◆ **About this task**:
How many lines within the records include the word "where"? Only that number should be given.

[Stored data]
----

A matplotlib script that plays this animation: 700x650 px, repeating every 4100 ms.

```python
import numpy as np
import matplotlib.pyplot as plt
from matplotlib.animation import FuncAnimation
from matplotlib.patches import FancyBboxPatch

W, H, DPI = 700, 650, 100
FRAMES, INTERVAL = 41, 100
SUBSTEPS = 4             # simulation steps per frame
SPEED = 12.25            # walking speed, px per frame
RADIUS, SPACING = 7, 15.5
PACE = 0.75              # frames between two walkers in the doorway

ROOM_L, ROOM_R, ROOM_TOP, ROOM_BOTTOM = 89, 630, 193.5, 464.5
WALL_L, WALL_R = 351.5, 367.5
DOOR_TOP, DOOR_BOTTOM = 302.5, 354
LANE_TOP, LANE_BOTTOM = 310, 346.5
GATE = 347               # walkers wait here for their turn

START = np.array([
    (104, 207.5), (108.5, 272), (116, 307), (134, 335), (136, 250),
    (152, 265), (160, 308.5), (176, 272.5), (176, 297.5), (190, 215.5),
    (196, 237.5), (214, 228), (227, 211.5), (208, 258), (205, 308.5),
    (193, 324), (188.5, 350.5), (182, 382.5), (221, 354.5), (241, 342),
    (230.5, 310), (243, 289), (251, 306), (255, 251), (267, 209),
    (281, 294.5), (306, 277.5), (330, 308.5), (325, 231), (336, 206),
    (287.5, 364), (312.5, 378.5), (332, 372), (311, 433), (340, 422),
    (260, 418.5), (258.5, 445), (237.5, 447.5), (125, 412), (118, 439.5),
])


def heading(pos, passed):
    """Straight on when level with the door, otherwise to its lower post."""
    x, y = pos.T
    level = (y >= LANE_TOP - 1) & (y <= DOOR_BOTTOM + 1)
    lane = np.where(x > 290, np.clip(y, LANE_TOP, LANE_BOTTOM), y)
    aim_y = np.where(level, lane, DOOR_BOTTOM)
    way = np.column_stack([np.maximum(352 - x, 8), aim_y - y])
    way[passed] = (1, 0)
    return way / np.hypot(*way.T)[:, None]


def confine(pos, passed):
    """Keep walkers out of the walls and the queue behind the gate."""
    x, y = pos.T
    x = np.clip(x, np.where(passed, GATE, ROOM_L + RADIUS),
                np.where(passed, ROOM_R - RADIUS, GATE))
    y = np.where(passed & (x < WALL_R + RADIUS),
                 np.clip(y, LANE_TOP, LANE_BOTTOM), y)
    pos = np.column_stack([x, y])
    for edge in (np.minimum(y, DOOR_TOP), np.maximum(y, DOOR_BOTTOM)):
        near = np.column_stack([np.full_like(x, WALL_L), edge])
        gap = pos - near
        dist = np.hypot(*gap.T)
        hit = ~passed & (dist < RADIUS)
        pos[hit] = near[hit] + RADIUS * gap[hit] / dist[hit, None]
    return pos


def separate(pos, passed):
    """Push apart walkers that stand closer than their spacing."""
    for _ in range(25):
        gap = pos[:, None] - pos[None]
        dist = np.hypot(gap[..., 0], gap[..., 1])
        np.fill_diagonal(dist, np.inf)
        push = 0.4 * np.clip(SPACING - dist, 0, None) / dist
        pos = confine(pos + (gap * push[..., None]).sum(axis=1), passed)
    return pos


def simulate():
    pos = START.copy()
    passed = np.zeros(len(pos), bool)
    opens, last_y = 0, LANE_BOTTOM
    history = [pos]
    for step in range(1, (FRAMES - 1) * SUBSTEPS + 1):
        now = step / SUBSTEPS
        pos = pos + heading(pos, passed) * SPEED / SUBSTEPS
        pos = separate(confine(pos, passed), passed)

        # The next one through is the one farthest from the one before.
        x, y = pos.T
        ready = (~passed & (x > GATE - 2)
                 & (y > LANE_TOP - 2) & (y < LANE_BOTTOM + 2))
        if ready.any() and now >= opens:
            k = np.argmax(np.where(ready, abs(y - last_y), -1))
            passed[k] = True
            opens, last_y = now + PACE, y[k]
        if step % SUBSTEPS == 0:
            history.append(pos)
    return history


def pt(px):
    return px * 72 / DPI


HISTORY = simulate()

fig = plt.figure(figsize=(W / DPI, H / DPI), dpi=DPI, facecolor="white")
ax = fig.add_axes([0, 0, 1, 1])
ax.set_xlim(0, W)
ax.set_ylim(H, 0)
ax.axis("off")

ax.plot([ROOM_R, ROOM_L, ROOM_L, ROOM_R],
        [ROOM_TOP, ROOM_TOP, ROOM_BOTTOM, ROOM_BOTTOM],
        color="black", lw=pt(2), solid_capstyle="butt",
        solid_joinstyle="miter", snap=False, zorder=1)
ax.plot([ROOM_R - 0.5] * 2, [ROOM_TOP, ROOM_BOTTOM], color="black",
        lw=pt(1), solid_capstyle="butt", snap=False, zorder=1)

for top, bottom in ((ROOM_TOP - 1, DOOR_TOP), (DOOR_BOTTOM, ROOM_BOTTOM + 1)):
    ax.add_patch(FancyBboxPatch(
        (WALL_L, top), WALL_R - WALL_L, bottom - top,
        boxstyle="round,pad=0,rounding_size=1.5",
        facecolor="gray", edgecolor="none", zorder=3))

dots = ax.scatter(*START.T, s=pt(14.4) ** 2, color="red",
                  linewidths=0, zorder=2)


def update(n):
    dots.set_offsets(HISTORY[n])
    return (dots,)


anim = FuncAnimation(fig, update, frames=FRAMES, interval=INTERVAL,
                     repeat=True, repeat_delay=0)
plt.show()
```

----

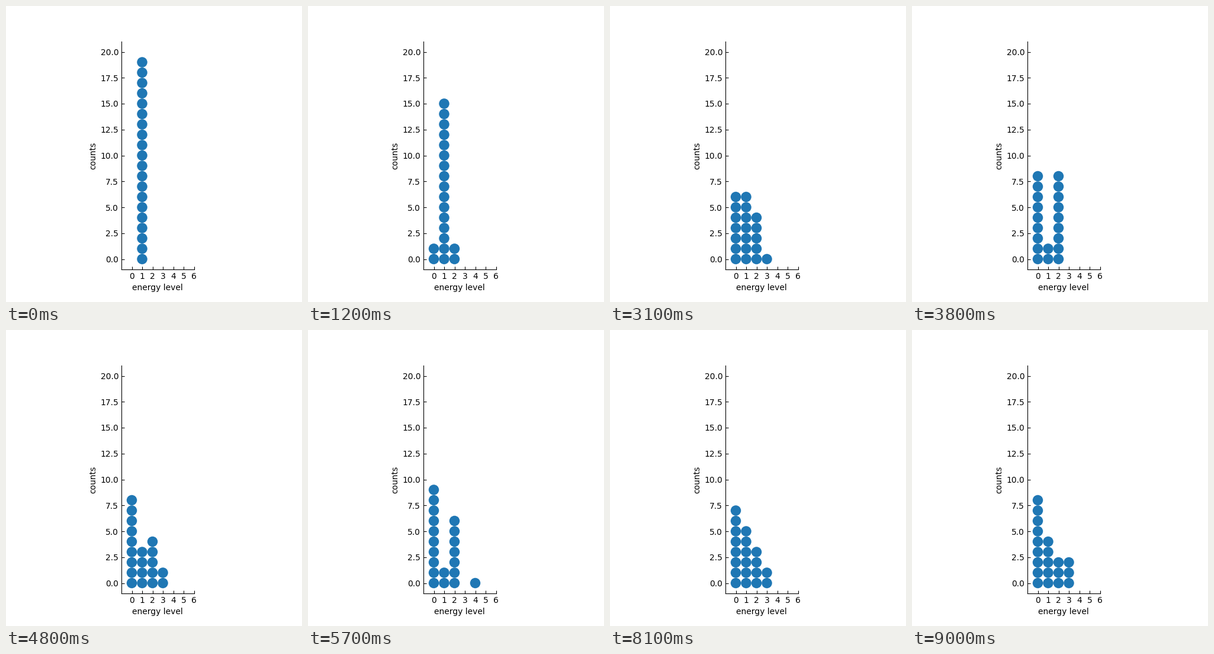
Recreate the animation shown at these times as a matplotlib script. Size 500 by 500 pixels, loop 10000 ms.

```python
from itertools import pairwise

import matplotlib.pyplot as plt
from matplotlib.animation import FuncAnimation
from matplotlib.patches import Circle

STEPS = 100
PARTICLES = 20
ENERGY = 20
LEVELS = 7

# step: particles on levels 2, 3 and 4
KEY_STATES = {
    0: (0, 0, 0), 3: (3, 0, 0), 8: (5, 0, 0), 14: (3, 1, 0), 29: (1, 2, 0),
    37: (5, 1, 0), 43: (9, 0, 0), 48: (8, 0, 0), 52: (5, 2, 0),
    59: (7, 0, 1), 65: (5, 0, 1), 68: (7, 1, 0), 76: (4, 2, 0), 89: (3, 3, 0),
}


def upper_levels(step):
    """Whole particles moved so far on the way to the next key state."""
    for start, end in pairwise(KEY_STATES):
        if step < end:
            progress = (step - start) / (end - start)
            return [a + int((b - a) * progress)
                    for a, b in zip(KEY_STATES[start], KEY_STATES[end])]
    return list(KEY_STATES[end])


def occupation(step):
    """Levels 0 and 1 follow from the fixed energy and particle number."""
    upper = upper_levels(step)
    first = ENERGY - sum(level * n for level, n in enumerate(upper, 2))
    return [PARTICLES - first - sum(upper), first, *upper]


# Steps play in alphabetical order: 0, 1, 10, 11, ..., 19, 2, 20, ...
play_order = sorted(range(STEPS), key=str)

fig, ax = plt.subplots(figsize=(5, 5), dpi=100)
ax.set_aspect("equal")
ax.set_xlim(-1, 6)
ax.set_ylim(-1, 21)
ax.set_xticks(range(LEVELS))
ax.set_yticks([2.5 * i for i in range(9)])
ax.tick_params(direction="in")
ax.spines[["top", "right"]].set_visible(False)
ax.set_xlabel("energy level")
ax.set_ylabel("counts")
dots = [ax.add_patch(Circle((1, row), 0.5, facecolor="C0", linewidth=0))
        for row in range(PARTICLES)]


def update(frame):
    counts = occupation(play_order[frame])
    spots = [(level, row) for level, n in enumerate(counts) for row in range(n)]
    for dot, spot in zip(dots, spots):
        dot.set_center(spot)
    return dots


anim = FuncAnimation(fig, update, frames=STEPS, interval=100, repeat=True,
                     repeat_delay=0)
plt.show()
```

----

◆ **Exercise answer**:
6